§ TASK REQUIREMENTS:
What lines in the material hold the string "mids"? Return every one of them.

§ DATASET ENTRIES:
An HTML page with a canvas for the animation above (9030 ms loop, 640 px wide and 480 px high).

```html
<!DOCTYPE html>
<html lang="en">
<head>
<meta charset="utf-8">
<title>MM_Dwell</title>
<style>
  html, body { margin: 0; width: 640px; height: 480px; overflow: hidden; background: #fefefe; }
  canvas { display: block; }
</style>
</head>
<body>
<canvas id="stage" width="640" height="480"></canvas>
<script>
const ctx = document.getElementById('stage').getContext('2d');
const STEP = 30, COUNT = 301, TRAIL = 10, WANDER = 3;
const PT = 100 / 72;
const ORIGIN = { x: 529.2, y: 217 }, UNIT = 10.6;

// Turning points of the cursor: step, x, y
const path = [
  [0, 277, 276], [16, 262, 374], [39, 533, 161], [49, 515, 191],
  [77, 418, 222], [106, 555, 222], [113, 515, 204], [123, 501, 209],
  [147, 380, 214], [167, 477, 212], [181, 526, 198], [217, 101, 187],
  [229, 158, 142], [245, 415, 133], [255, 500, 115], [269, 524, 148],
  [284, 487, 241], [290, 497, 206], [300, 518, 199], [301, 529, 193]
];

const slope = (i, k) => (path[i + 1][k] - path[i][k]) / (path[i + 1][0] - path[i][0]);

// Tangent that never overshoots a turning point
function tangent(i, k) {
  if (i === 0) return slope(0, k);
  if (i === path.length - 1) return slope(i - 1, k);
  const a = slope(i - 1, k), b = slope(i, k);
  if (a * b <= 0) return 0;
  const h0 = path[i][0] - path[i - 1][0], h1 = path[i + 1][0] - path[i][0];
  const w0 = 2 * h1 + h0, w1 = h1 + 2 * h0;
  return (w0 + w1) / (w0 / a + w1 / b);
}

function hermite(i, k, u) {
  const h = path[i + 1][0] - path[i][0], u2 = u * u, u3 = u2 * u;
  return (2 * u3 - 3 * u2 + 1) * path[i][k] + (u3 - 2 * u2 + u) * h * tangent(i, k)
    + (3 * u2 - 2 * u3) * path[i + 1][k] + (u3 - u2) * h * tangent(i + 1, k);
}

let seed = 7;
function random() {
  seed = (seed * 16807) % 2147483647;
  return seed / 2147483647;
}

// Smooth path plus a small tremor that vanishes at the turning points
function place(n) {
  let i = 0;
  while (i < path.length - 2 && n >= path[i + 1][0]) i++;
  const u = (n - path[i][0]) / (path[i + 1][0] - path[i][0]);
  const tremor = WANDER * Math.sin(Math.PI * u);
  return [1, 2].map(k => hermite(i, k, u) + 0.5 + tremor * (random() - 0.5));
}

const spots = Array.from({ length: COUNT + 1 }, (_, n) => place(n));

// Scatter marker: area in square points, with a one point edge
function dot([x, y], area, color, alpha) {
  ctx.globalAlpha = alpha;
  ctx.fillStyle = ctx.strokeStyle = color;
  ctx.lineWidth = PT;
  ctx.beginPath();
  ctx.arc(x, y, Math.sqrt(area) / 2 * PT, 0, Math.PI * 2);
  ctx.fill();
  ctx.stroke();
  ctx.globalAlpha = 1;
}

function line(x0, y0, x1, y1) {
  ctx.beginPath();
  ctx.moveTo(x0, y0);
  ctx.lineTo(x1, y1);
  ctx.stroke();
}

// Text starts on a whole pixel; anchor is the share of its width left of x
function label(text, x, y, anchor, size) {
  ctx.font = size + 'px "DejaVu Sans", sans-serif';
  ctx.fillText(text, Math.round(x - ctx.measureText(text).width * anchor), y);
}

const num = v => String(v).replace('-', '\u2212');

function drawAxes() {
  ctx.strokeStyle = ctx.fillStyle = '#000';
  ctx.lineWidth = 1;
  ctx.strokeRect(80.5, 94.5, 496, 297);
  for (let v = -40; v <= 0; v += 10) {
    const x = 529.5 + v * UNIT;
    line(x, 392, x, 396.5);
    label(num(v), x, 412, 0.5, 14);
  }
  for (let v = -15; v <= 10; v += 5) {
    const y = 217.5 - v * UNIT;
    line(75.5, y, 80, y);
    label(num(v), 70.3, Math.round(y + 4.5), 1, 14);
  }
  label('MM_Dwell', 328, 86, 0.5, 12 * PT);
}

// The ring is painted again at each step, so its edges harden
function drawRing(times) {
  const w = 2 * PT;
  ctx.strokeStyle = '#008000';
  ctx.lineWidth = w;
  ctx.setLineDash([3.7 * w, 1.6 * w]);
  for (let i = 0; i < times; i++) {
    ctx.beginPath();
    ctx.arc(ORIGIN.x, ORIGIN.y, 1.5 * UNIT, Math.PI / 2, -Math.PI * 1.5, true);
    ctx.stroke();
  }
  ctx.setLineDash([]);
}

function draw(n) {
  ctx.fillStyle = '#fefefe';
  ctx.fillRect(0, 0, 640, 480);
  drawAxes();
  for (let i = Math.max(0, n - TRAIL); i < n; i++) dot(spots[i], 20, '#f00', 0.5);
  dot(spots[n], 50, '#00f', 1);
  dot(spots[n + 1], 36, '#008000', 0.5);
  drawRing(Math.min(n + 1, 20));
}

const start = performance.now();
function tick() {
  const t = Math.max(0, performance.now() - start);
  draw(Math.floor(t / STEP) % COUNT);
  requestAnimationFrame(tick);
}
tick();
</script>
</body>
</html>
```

...

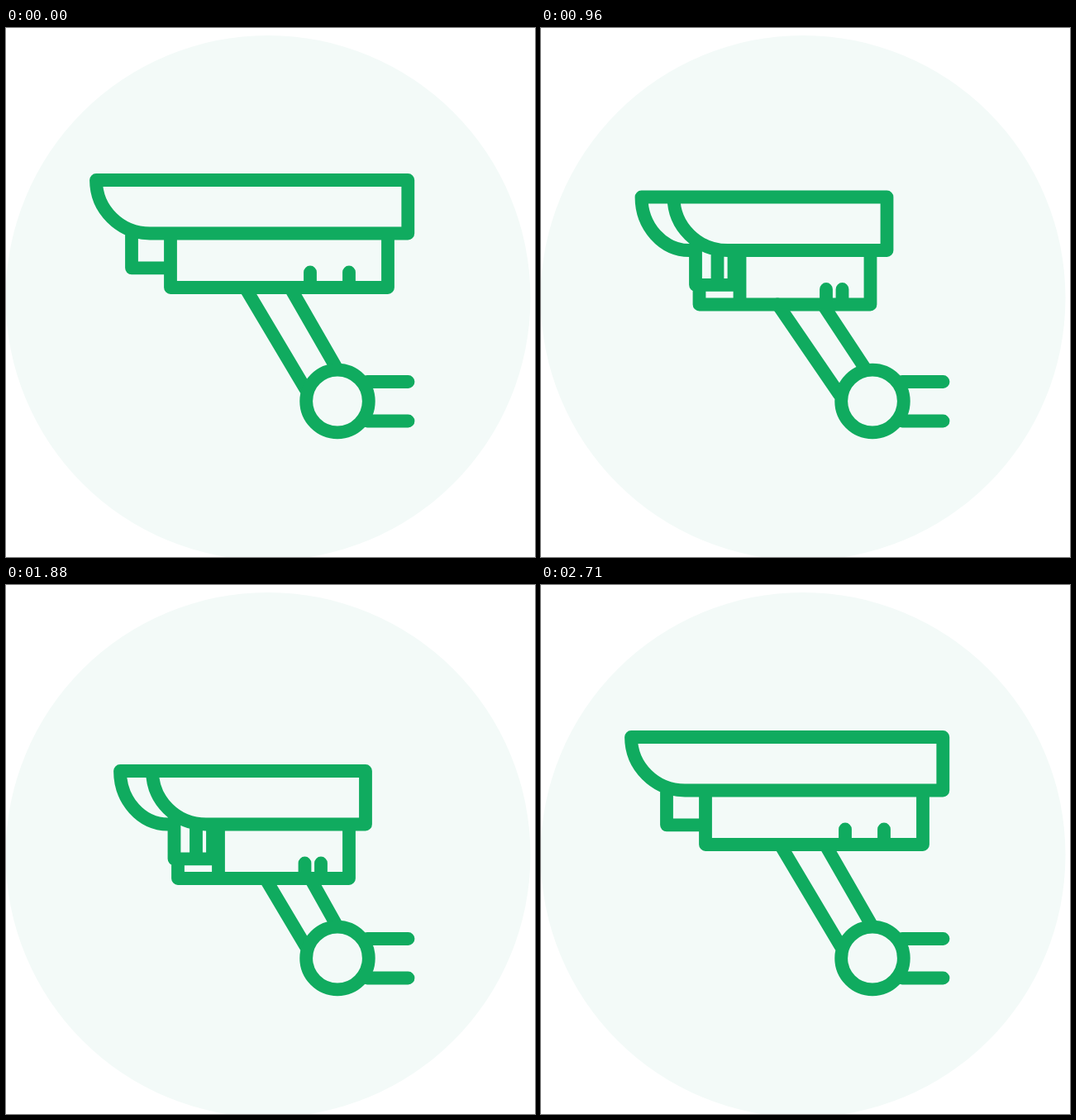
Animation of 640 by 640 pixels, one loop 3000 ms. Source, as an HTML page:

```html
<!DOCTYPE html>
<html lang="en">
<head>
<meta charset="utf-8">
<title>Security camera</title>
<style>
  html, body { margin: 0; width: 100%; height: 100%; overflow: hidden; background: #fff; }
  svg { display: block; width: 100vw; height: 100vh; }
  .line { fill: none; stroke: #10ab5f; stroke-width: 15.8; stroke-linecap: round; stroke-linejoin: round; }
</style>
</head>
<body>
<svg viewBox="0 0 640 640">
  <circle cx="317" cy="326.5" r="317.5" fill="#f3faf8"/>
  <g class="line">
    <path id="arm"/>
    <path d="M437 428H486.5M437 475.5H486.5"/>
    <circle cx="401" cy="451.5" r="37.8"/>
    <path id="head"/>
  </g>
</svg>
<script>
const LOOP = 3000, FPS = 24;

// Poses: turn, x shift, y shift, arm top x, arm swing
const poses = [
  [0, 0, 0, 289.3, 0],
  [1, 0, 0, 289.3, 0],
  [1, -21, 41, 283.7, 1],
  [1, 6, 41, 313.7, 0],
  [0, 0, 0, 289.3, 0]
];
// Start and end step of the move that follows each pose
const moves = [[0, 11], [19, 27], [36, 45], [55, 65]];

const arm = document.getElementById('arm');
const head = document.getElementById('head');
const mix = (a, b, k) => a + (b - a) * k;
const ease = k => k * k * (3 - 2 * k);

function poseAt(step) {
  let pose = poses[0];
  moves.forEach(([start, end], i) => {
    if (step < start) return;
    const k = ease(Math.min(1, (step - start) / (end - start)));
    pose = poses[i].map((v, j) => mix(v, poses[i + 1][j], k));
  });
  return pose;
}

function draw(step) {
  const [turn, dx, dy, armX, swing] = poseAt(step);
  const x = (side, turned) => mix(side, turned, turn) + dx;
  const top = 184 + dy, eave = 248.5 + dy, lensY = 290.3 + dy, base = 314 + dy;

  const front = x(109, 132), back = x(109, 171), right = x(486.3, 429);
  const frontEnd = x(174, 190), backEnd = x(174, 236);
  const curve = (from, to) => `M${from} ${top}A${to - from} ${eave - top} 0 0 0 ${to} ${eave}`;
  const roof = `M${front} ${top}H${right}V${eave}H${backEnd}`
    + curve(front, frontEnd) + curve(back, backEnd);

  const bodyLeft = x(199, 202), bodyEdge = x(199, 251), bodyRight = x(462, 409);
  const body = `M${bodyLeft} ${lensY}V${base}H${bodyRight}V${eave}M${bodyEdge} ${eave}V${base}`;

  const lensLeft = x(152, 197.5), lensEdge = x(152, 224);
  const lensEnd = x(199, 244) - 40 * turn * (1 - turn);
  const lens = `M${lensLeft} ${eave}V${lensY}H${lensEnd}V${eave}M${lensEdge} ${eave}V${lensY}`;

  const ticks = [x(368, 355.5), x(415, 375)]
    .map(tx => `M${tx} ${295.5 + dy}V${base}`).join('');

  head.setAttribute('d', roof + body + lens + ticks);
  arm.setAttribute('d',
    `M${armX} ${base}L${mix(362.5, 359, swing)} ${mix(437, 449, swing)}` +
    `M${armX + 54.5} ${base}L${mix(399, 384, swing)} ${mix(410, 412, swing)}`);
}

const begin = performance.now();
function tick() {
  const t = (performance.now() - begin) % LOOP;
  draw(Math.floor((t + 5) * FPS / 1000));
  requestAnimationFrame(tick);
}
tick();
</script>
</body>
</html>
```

==

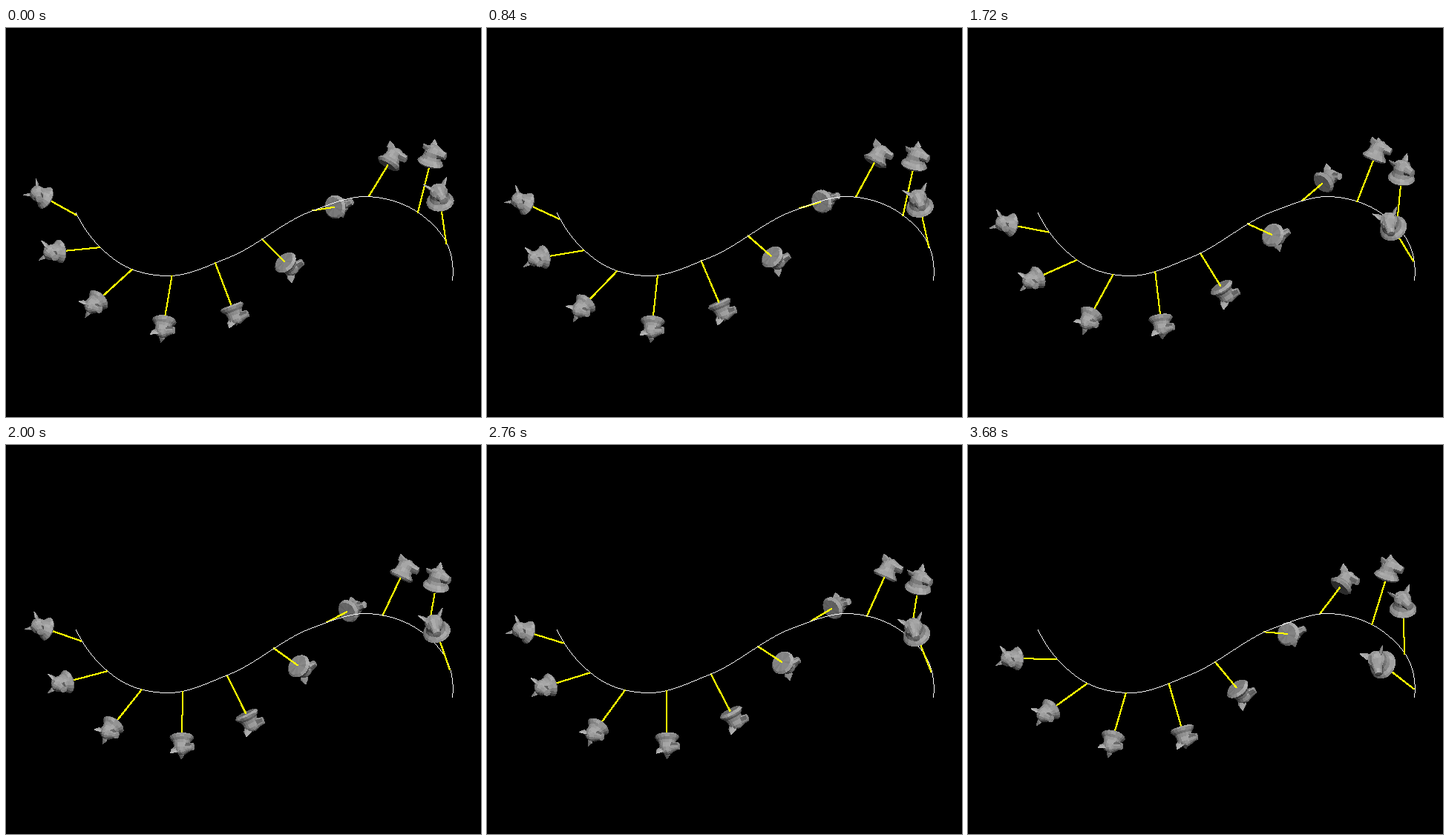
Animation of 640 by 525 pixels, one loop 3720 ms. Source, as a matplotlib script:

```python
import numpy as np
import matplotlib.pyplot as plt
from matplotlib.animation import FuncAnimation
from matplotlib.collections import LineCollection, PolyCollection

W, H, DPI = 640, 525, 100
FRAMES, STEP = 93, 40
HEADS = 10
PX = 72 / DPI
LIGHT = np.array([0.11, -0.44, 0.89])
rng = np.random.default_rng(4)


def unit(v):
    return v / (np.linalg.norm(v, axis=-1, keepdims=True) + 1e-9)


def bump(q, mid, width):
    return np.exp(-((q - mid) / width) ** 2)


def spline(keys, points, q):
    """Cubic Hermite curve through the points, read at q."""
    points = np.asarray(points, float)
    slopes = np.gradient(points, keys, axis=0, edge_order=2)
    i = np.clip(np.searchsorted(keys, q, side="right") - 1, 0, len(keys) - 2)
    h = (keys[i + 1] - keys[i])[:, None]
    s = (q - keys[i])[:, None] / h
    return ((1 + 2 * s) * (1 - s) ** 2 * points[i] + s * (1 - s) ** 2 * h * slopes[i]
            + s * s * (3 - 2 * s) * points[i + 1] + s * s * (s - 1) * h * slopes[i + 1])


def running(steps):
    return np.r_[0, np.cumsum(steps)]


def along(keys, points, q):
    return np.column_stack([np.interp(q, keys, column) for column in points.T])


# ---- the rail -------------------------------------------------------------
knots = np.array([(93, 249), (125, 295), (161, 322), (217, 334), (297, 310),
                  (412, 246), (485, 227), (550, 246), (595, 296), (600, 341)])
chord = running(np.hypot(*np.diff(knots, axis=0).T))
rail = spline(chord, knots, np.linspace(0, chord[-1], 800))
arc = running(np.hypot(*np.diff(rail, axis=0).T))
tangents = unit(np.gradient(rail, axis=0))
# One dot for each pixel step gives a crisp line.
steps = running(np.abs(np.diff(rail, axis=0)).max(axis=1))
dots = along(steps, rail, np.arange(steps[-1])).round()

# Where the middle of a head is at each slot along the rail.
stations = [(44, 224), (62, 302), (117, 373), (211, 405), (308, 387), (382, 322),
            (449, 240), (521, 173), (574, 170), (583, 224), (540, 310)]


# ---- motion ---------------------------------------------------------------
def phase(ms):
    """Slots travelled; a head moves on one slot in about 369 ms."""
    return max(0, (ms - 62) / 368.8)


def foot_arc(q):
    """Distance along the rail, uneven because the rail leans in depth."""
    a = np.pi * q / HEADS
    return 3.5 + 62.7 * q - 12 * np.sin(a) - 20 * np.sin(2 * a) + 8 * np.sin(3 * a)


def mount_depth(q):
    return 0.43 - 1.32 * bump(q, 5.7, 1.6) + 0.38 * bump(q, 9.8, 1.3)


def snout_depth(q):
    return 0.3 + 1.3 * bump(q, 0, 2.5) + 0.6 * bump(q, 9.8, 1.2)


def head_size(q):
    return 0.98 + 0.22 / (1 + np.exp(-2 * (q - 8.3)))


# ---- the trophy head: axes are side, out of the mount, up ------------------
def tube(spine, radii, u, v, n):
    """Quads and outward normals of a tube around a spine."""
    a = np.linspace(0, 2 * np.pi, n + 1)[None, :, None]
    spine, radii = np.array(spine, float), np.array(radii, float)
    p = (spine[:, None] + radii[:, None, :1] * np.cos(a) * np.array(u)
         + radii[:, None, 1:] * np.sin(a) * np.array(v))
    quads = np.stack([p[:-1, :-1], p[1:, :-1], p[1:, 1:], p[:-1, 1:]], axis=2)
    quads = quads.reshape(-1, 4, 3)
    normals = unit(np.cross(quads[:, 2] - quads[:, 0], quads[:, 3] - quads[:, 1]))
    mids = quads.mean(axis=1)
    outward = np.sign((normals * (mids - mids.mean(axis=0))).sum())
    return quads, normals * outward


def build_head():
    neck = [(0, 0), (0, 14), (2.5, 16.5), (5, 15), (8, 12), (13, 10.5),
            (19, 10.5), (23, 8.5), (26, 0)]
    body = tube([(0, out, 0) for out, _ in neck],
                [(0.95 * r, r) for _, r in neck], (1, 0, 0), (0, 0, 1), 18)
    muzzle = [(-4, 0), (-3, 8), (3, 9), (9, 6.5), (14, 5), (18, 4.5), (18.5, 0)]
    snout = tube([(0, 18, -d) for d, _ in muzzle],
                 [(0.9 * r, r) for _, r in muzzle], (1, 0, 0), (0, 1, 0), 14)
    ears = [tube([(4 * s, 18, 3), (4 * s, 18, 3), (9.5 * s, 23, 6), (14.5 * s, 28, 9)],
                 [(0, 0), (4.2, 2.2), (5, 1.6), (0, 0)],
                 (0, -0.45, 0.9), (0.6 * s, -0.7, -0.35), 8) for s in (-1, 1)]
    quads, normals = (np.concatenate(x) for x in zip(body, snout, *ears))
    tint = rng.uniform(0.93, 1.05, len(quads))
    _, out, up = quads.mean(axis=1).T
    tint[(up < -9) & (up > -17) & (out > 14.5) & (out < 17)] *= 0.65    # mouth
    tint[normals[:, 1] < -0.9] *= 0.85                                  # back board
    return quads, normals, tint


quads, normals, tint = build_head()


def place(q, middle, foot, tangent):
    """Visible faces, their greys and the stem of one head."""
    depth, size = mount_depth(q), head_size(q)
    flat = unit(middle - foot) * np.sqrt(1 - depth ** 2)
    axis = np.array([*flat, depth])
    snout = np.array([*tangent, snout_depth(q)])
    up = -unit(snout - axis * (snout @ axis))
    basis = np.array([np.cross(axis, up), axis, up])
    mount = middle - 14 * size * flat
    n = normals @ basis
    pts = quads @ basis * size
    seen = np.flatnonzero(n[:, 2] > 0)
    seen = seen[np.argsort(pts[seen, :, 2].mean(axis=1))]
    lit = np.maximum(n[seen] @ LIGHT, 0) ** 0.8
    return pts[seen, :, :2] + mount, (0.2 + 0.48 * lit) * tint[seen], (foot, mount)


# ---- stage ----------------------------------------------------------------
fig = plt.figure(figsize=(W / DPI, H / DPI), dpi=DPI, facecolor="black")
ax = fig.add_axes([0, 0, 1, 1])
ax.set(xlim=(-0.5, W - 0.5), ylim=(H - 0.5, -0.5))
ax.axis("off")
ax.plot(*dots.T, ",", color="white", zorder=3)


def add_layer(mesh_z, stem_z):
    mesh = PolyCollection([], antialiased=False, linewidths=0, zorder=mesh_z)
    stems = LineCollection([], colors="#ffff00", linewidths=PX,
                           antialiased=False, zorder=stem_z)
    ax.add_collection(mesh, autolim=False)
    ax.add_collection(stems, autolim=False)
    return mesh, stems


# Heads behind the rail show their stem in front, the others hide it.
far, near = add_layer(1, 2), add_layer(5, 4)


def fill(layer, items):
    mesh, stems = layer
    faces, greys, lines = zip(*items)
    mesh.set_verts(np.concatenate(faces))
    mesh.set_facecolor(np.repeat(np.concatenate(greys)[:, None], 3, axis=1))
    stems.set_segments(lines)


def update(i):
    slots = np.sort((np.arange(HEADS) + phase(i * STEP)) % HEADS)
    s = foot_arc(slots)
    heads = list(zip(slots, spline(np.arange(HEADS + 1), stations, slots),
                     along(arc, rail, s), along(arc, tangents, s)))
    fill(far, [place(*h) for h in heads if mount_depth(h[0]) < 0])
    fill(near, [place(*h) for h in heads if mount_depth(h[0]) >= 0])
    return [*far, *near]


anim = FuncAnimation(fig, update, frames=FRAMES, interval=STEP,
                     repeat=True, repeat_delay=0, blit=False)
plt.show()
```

§ ANSWER BELOW:
    mids = quads.mean(axis=1)
    outward = np.sign((normals * (mids - mids.mean(axis=0))).sum())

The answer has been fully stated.